This week, we catch up with serial entrepreneur Courtney Adamo. Having moved to London from the US, Courtney met her Babyccino co-founders after having her first child. The three women set up a blog to share their finds with each other in 2007 but it soon turned into something so much bigger. With over 400 shops in their online market place, Babyccino is the go-to destination for parents and parents-to-be and includes everything you could need from the shopping to blog, and family-friendly city guides.
Having embarked on a year of travel with her family, and having amassed a huge following on Instagram, Courtney is now launching a new business — In The Loop — an e-Learning course based around five topics which her community favour most — Family, Home, Food, Travel and Lifestyle. Here’s her story:
Newnham: What was your childhood like? How would your friends and family have described you?
Adamo: My childhood was pretty idyllic, and yet also quite simple. I grew up on a farm and spent my days mostly outside. I’m the oldest of five children, so while we didn’t have any neighbours nearby, my siblings and I always had each other to play with. I was also really into horses and got my first horse when I was twelve, so I spent my tween and teen years riding a lot, and taking care of my horse. Because I’m the eldest child, my siblings would probably tell you I was the bossy one. My parents would probably have told you I was stubborn and determined. I’ve always been a dreamer and a do-er.

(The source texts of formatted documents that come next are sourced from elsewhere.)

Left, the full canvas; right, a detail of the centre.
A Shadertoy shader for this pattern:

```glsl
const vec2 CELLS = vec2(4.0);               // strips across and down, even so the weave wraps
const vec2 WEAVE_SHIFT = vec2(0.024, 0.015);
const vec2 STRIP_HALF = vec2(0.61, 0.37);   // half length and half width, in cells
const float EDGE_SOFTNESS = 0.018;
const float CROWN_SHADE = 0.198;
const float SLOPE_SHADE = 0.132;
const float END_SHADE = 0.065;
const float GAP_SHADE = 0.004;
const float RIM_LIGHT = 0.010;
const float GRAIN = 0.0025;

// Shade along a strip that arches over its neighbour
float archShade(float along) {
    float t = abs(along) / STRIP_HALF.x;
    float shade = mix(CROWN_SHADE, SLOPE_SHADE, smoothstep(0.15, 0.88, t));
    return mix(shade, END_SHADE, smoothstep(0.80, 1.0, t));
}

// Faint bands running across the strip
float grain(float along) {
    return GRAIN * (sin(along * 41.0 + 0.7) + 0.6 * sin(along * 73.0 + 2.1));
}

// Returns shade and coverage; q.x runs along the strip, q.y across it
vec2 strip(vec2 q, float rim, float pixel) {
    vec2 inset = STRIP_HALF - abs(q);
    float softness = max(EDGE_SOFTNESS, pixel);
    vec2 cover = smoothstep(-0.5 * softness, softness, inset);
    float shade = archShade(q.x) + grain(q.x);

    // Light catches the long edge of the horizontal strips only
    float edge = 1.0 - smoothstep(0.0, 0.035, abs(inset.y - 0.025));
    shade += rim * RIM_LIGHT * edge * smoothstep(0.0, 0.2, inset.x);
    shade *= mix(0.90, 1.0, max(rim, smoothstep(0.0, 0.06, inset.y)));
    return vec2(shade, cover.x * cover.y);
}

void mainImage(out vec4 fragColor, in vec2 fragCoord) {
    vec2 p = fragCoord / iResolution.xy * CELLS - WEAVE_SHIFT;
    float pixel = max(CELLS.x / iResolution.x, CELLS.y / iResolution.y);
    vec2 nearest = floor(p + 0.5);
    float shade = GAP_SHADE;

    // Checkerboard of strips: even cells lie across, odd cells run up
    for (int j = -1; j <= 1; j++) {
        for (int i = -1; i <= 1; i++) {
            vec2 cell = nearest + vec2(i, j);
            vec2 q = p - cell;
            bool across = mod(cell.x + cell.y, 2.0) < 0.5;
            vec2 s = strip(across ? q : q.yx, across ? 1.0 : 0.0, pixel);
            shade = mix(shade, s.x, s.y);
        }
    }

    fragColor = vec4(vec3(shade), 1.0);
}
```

Courtney (far left) with three of her siblings
Newnham: After University, you moved to London where you met your Babyccino co-founders — Emilie and Esther. What conversation led to you starting it?

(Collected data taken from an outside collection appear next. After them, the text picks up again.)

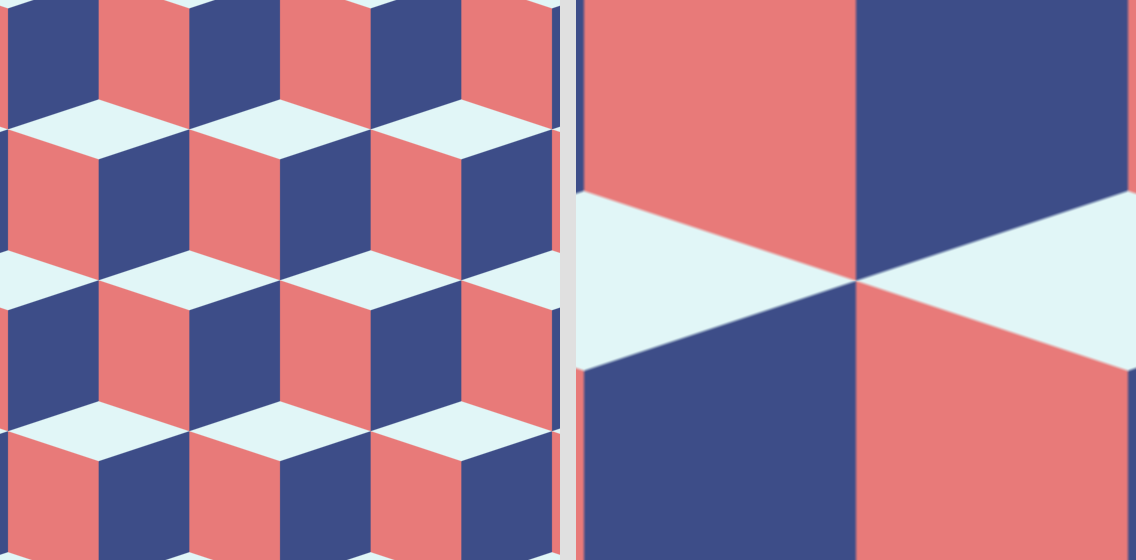
Left, the full canvas; right, a detail of the centre.
Write a Shadertoy shader that draws this pattern.

```glsl
// Draws a tumbling-block pattern: stacked cubes with pale tops, coral left and navy right faces.

const vec3 CORAL = vec3(0.910, 0.478, 0.474);
const vec3 NAVY = vec3(0.240, 0.302, 0.532);
const vec3 PALE = vec3(0.882, 0.965, 0.967);

const float FACE_WIDTH = 0.1619;     // width of one side face
const float ROW_STEP = 0.2695;       // height between rows of cubes
const float TOP_HALF_HEIGHT = 0.0535; // half height of a top rhombus
const vec2 CENTER = vec2(0.5, 0.4995); // point where two tops meet
const float SOFTNESS = 0.0014;       // half width of the edge blend

// Signed distance to a rhombus with the given half diagonals, negative inside.
float rhombusDistance(vec2 p, vec2 halfSize) {
    return (dot(abs(p), halfSize.yx) - halfSize.x * halfSize.y) / length(halfSize);
}

// Signed distance to the nearest vertical face edge, positive on coral.
float faceDistance(vec2 p) {
    float toEdge = min(abs(p.x), FACE_WIDTH - abs(p.x));
    return p.x * p.y > 0.0 ? toEdge : -toEdge;
}

void mainImage(out vec4 fragColor, in vec2 fragCoord) {
    vec2 p = (fragCoord - CENTER * iResolution.xy) / iResolution.y;
    float blend = max(SOFTNESS, 0.7 / iResolution.y);

    // Local coordinates around the nearest top; each row shifts by one face
    float row = floor(p.y / ROW_STEP + 0.5);
    vec2 cell = vec2(
        mod(p.x + row * FACE_WIDTH, 2.0 * FACE_WIDTH) - FACE_WIDTH,
        p.y - row * ROW_STEP);

    // Side faces, then the top over them
    float coral = smoothstep(-blend, blend, faceDistance(cell));
    float top = rhombusDistance(cell, vec2(FACE_WIDTH, TOP_HALF_HEIGHT));
    vec3 color = mix(NAVY, CORAL, coral);
    color = mix(PALE, color, smoothstep(-blend, blend, top));

    fragColor = vec4(color, 1.0);
}
```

Adamo: I met Esther and Emilie in 2005 after our first babies were born. We immediately bonded over babies and new motherhood and the joys and challenges of that phase of life. With our babies, we met for coffee (and babyccinos!) in local cafes, and we shared with each other our new discoveries, favourite recipes, parenting ideas and philosophies.
In 2007, Emilie and her family then moved to Paris and Esther moved to Amsterdam. We decided we needed a way to stay in touch with each other, to share our ideas and discoveries, to share links to favourite products, etc so we started Babyccino as an online diary between the three of us, and gradually it grew an audience.
Newnham: Can you talk us through some of the highs and lows of growing Babyccino in the early days?
Adamo: Back in 2007, blogging was not considered a real job. I remember telling people I had a blog, and people would ask, “What’s a blog?!” Of course there were parenting blogs in America, but we were really one of the first in Europe and the UK to have what we now know of as a parenting or ‘mummy’ blog. So I guess the biggest challenge was trying to get people to understand what Babyccino was and why they should read it. Our next challenge was trying to figure out a way to monetise the work we were putting into it. Back in those days, before affiliate marketing or sponsored content, it was really only about selling advertising space in the sidebar of your blog. So we started with that, but of course there was only so much space in the sidebar for ads.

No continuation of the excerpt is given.